WORK INSTRUCTION – For the listing below, give the count of lines containing the string "room" and nothing else.

━━━━━━━━━━━━━━━━━━━━━━━━━━━━━━

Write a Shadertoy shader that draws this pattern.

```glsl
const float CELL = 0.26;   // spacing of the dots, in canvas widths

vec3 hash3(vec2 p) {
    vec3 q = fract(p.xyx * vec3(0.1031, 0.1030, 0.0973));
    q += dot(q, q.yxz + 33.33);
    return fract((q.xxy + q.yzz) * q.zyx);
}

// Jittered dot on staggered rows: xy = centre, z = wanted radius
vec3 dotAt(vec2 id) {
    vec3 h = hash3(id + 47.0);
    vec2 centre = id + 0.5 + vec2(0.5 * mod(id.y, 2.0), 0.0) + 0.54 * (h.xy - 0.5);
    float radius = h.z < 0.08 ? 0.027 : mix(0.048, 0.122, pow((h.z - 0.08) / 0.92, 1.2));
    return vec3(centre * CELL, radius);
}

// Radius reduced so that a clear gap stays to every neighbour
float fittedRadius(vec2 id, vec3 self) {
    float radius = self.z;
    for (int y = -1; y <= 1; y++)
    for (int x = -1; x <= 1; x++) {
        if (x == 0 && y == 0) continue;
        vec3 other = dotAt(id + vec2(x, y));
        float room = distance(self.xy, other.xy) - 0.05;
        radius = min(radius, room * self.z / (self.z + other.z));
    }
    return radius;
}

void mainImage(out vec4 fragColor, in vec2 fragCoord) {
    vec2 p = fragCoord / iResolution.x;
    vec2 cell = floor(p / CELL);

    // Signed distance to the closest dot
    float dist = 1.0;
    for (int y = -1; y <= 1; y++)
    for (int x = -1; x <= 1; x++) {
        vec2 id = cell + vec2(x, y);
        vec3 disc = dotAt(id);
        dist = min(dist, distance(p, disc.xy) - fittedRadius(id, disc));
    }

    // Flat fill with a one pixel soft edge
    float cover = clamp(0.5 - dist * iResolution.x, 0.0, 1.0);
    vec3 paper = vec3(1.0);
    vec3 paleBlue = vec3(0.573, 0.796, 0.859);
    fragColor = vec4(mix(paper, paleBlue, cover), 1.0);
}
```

━━━━━━━━━━━━━━━━━━━━━━━━━━━━━━

TASK RESPONSE – 2